“The handicapped child is entitled to an education at the same level of commitment that all other children are entitled to. This commitment to children, to the education of all children to their fullest potential at whatever the cost, is what the term ‘education’ should mean”.
Dan Ringelheim was one of those rare people who came along only once in a great while. His determination and insight tipped society’s scales in favor of important human values. As one of the prime architects of the Education of all Handicapped Children Act, Dan played a key role in helping change, for the better, education for all of America’s handicapped children.

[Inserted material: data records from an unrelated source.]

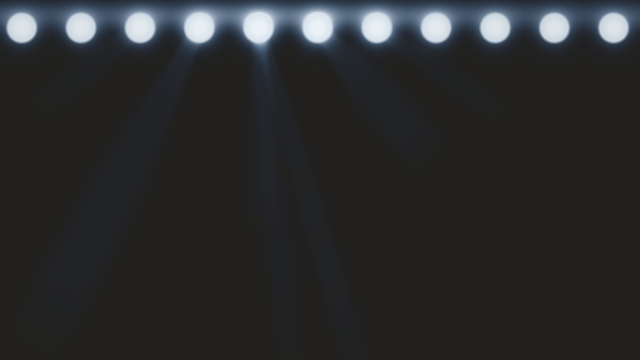
This background is drawn by a Shadertoy shader. Its source:

```glsl
// A row of stage lamps with a cool haze and faint light beams in a dark hall.

const vec3 HALL = vec3(0.130, 0.127, 0.118);
const vec3 LAMP = vec3(0.91, 0.935, 0.955);
const float LAMP_COUNT = 11.0;
const float FIRST_X = 0.0605;
const float SPACING = 0.1644;
const float LAMP_Y = 0.9225;
const float LAMP_RADIUS = 0.0415;
const int BEAM_COUNT = 7;

vec2 hashGradient(vec2 cell) {
    vec2 h = vec2(dot(cell, vec2(127.1, 311.7)), dot(cell, vec2(269.5, 183.3)));
    return 2.0 * fract(sin(h) * 43758.5) - 1.0;
}

float gradientNoise(vec2 p) {
    vec2 i = floor(p), f = fract(p);
    vec2 u = f * f * (3.0 - 2.0 * f);
    vec2 e = vec2(1.0, 0.0);
    float a = dot(hashGradient(i), f);
    float b = dot(hashGradient(i + e.xy), f - e.xy);
    float c = dot(hashGradient(i + e.yx), f - e.yx);
    float d = dot(hashGradient(i + e.xx), f - e.xx);
    return mix(mix(a, b, u.x), mix(c, d, u.x), u.y);
}

vec2 lampCentre(float index) {
    return vec2(FIRST_X + index * SPACING, LAMP_Y);
}

// Soft shaft: quickly widens, then keeps its width and fades at the far end.
float beam(vec2 p, vec2 origin, vec2 target, float halfWidth) {
    vec2 axis = target - origin;
    float reach = length(axis);
    vec2 dir = axis / reach;
    vec2 q = p - origin;
    float along = dot(q, dir);
    float across = abs(q.x * dir.y - q.y * dir.x);
    float t = along / reach;
    float width = mix(0.02, halfWidth, smoothstep(-0.1, 0.6, t));
    float body = 1.0 - smoothstep(0.45 * width, 1.2 * width, across);
    float ends = smoothstep(0.0, 0.03, along) * (1.0 - smoothstep(0.75, 1.08, t));
    return body * ends * (1.0 + 5.0 * exp(-along / 0.07));
}

float allBeams(vec2 p) {
    // Lamp index, target x, target y, half width
    vec4 shape[BEAM_COUNT] = vec4[](
        vec4(2.0, 0.10, 0.70, 0.050),
        vec4(3.0, 0.10, 0.05, 0.090),
        vec4(4.0, 0.73, 0.36, 0.045),
        vec4(4.0, 0.81, -0.04, 0.042),
        vec4(4.0, 1.00, -0.04, 0.042),
        vec4(5.0, 1.20, 0.56, 0.072),
        vec4(6.0, 1.40, 0.68, 0.040));
    float strength[BEAM_COUNT] = float[](0.014, 0.030, 0.020, 0.022, 0.028, 0.030, 0.016);
    float light = 0.0;
    for (int i = 0; i < BEAM_COUNT; i++) {
        vec4 s = shape[i];
        light += strength[i] * beam(p, lampCentre(s.x), s.yz, s.w);
    }
    return light;
}

// Haze along the row, strongest around the middle lamps.
float rowHaze(vec2 p, float middle) {
    float offset = (p.y - 0.957) / 0.038;
    return (0.24 + 0.16 * middle) * exp(-offset * offset);
}

// Dim light stays blue; bright light tends to white.
vec3 lightColour(float amount) {
    return pow(vec3(max(amount, 0.0)), vec3(1.75, 1.3, 1.0)) * vec3(1.1, 1.0, 1.0);
}

void mainImage(out vec4 fragColor, in vec2 fragCoord) {
    vec2 p = fragCoord / iResolution.y;
    p.x += 0.5 * (16.0 / 9.0 - iResolution.x / iResolution.y);
    float pixel = 1.0 / iResolution.y;

    // Nearest lamp in the row
    float index = clamp(round((p.x - FIRST_X) / SPACING), 0.0, LAMP_COUNT - 1.0);
    float edge = length(p - lampCentre(index)) - LAMP_RADIUS;
    float side = (p.x - 0.80) / 0.45;
    float middle = exp(-side * side);

    // Haze, halos and beams
    float dust = 1.0 + 0.2 * gradientNoise(p * vec2(9.0, 5.0));
    float glow = rowHaze(p, middle) * dust;
    glow += (0.24 + 0.18 * middle) * exp(-max(edge, 0.0) / 0.016);
    glow += allBeams(p) * dust;
    vec3 colour = HALL + lightColour(glow);

    // Lamp discs, a little cooler toward the rim and the row's ends
    float rim = smoothstep(-LAMP_RADIUS, 0.0, edge);
    vec3 disc = LAMP * (0.95 + 0.07 * middle) - vec3(0.08, 0.06, 0.04) * rim * rim;
    float softness = 0.0025 + pixel;
    colour = mix(colour, disc, 1.0 - smoothstep(-softness, softness, edge));

    fragColor = vec4(clamp(colour, 0.0, 1.0), 1.0);
}
```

Dan received his Ph.D. from Peabody College in 1958 and served as Director of Psychological and Pupil Services in a local school district, as well as Professor of Educational Psychology at NYU. He came to New Jersey in 1969 and joined the Department of Education as Director of Special Education and Pupil Personnel Services. His remarkable leadership, open style, directness, forcefulness and honesty were always evident, and earned him many warm relationships throughout the state.
As Chairperson of the National Advisory committee on the Handicapped, Dan provided much of the early critique and professional input for the landmark legislation which guaranteed the rights of all handicapped children. This law became known as PL 94-142 and was signed by President Ford in 1975. Dan then moved to Washington DC and was instrumental I the development of the regulations implementing PL 94-142.
The New Jersey Council for Exceptional Children established the Daniel Ringelheim Memorial Award in 1978. Presented biennially, it is the highest award bestowed by the NJCEC to individuals who continue to emulate Dan’s life through outstanding contributions to the field of special education in New Jersey.
Mr. Barry Schwartz, Awards Chair
The New Jersey Council for Exceptional Children